its off-balance sheet exposures, the extent of the company's

transactions and relationships with other major financial

companies, and the company's importance as a source of credit

for households, businesses and State and local governments and as a

source of liquidity for the financial system. Similarly, the FRB

may designate any foreign financial company as a Tier 1 FHC if it

determines that material financial distress at such company could

pose a threat to U.S. financial stability or the U.S. economy,

taking into consideration the principles of national treatment and

equality of competitive opportunity and the amount of the foreign

company's U.S. assets, the leverage used to fund activities and

operations in the U.S., and other criteria related to the

company's U.S. activities and operations. Notably, the proposed

legislation does not limit Tier 1 FHCs to institutions that own

banking enterprises, or to domestic financial institutions. A

designation as a Tier 1 FHC is subject to reevaluation, rescission,

notice and an opportunity to be heard.

The proposed legislation provides that the FRB may require any

U.S. financial company that has: (i) $10 billion or more in assets;

(ii) $100 billion or more in assets under management; or (iii) $2

billion or more in gross annual revenue, to submit information for
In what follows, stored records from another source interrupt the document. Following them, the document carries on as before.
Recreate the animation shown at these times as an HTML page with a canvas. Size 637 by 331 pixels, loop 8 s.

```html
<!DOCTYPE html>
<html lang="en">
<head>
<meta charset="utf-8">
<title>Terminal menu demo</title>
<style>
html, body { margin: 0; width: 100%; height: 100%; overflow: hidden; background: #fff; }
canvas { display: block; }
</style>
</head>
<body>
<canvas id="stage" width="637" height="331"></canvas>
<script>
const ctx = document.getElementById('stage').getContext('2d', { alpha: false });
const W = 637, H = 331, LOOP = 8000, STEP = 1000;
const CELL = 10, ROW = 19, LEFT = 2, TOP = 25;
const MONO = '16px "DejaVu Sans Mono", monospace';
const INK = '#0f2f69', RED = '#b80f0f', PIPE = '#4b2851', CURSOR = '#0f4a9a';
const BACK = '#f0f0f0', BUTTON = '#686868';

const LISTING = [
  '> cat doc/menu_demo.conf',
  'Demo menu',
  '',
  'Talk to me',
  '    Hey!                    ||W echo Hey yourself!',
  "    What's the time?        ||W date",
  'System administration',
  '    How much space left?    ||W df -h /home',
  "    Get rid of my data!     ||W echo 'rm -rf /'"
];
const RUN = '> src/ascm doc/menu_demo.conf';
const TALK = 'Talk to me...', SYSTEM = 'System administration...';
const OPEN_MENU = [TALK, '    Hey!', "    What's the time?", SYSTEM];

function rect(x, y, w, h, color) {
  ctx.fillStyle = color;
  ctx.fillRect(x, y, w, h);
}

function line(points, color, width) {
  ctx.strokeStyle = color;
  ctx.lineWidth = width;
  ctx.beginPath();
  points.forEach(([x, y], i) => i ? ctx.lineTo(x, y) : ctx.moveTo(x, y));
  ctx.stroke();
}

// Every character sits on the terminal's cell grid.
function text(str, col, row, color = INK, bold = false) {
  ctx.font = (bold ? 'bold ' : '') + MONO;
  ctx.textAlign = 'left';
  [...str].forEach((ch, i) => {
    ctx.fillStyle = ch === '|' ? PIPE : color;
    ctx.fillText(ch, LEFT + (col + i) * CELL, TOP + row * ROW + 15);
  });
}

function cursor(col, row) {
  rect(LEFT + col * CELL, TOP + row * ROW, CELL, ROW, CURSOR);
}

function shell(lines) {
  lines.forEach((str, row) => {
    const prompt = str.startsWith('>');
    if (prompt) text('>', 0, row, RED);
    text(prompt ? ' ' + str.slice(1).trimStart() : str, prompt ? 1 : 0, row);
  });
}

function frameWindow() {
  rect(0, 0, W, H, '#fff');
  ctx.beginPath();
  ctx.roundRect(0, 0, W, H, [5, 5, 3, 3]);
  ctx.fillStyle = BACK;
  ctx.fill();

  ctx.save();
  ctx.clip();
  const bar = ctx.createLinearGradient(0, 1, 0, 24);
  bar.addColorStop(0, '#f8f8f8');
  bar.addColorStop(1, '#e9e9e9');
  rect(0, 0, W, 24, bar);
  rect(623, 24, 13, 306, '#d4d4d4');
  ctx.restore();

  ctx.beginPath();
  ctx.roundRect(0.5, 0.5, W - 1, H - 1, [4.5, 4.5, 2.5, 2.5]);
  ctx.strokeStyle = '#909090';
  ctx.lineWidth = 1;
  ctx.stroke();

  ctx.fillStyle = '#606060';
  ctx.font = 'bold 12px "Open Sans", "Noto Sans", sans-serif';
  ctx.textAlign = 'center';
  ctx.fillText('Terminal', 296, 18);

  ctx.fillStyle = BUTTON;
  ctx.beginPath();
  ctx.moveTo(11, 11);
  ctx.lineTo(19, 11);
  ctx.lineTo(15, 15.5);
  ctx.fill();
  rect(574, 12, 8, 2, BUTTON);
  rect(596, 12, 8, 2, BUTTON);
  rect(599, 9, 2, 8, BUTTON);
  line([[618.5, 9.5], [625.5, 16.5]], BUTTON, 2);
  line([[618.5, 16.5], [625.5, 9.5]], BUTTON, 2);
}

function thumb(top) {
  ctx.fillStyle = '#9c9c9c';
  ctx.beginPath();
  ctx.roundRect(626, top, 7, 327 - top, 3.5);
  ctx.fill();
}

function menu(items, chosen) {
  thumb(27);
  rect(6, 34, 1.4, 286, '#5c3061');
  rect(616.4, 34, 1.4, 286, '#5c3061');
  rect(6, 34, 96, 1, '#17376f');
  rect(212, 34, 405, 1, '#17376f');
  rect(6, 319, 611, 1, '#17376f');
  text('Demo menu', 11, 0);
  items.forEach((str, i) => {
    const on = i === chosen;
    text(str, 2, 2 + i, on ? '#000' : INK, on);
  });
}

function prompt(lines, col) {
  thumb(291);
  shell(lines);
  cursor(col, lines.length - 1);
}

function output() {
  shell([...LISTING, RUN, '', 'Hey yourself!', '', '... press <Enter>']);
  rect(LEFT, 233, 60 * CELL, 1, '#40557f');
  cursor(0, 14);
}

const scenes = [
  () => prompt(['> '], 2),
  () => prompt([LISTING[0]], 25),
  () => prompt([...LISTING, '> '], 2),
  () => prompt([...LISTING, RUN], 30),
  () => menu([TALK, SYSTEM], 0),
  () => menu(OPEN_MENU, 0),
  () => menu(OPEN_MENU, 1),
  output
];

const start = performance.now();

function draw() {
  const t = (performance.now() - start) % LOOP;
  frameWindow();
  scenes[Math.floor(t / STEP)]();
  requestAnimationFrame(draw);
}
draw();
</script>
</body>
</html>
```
the purpose of determining if such company is a Tier 1 FHC.

Similarly, the FRB may collect information for the same purposes
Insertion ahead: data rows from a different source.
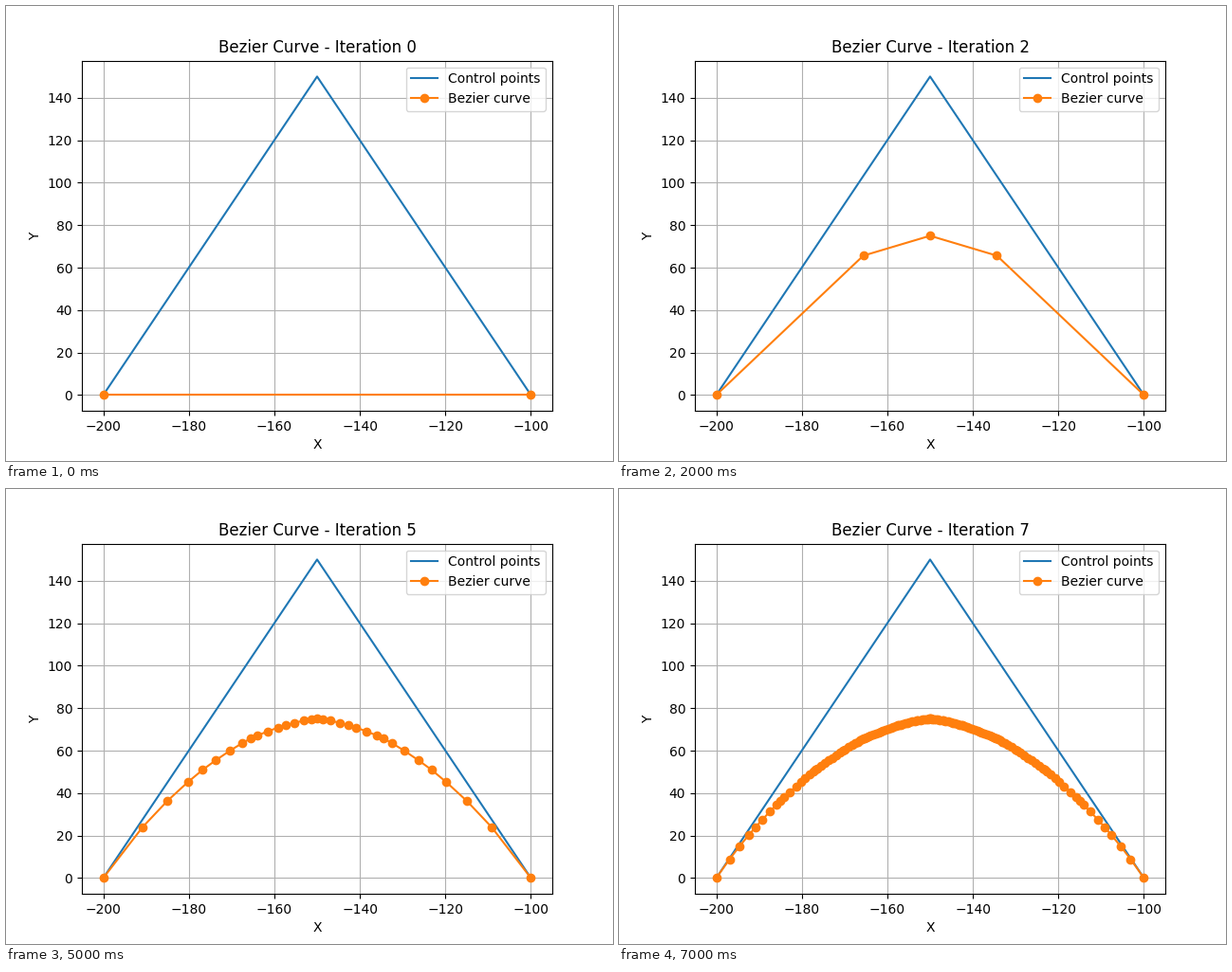
A matplotlib script for the animation above (8000 ms loop, 640x480 px).

```python
import numpy as np
import matplotlib.pyplot as plt
from matplotlib.animation import FuncAnimation

CONTROL = np.array([(-200, 0), (-150, 150), (-100, 0)], dtype=float)
STEPS = 8


def split(points):
    """Halve a curve by repeated midpoints; the shared point is kept twice."""
    left, right = [points[0]], [points[-1]]
    while len(points) > 1:
        points = (points[:-1] + points[1:]) / 2
        left.append(points[0])
        right.append(points[-1])
    middle = points[0]
    return np.array(left + [middle]), np.array([middle] + right[::-1])


def subdivide(points, depth):
    """Return the curve's points after the given number of halvings."""
    if depth == 0:
        return [points[0], points[-1]]
    left, right = split(points)
    return subdivide(left, depth - 1) + subdivide(right, depth - 1)[1:]


fig, ax = plt.subplots(figsize=(6.4, 4.8), dpi=100)
ax.plot(*CONTROL.T, color="tab:blue", label="Control points")
curve, = ax.plot([], [], "o-", color="tab:orange", label="Bezier curve")
ax.set_xlim(-205, -95)
ax.set_ylim(-7.5, 157.5)
ax.set_xlabel("X")
ax.set_ylabel("Y")
ax.grid(True)
ax.legend(loc="upper right")
title = ax.set_title("Bezier Curve - Iteration 0")


def update(step):
    curve.set_data(*np.array(subdivide(CONTROL, step)).T)
    title.set_text(f"Bezier Curve - Iteration {step}")
    return curve, title


anim = FuncAnimation(fig, update, frames=STEPS, interval=1000, repeat=True)
plt.show()
```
from any foreign financial company that has: (a) $10 billion or

more in assets in the U.S.; (b) $100 billion or more in assets

under management in the U.S.; or (c) $2 billion or more in gross

annual revenue in the U.S. In collecting such information, the FRB

must coordinate with any applicable federal regulatory agencies. In

addition, if necessary, the FRB may conduct a limited examination

of any U.S. financial company for the purpose of determining

whether to designate the company as a Tier 1 FHC. Despite criticism

from various members of Congress as well as other federal

regulators, the proposed legislation provides that, while the

Financial Services Oversight Council (the "Council"),

which would be created under Title I of the proposed legislation,

will have the ability to recommend that certain firms be designated

as Tier 1 FHCs, the final determination will rest solely with the

FRB.

Prudential Standards. The proposed legislation provides

that the FRB shall prescribe, after consultation with the Council,

prudential standards for Tier 1 FHCs that will be more stringent

than the standards applicable to bank holding companies to reflect

the potential risk posed to financial stability by Tier 1 FHCs.

Such prudential standards must include: (1) risk-based capital

requirements; (2) leverage limits; (3) liquidity requirements; and

(4) overall risk management requirements. These standards will be

set with a focus on the risks that these firms could pose to the

financial system as a whole, not just the risks to each

institution. The FRB may differentiate among Tier 1 FHCs taking

into consideration their risk, complexity, the financial activities

of the institution and its subsidiaries, as well as any other

factors the FRB deems appropriate.

Reporting. The FRB may require a Tier 1 FHC to submit

various reports, including with regard to: (i) its plan for rapid

and orderly resolution in the event of severe financial distress;

(ii) the nature and extent to which the Tier 1 FHC has credit

exposure to other Tier 1 FHCs; and (iii) the nature and extent to

which other Tier 1 FHCs have credit exposure to the Tier 1 FHC. The

proposed legislation requires the FRB to use existing reports

required by other federal regulatory agencies for these purposes

whenever possible.

Supervision/Examination. The proposed legislation also

gives the FRB the authority to supervise and examine a Tier 1 FHC

and all of its subsidiaries, including backstop authority over

functionally regulated subsidiaries, and also gives the Federal

Deposit Insurance Corporation (the "FDIC") back-up

authority over Tier 1 FHCs. The FRB may also prescribe, examine and

enforce more stringent prudential standards on functionally

regulated subsidiaries of Tier 1 FHCs if the FRB determines it is

necessary or appropriate to prevent or...

To continue reading

FREE SIGN UP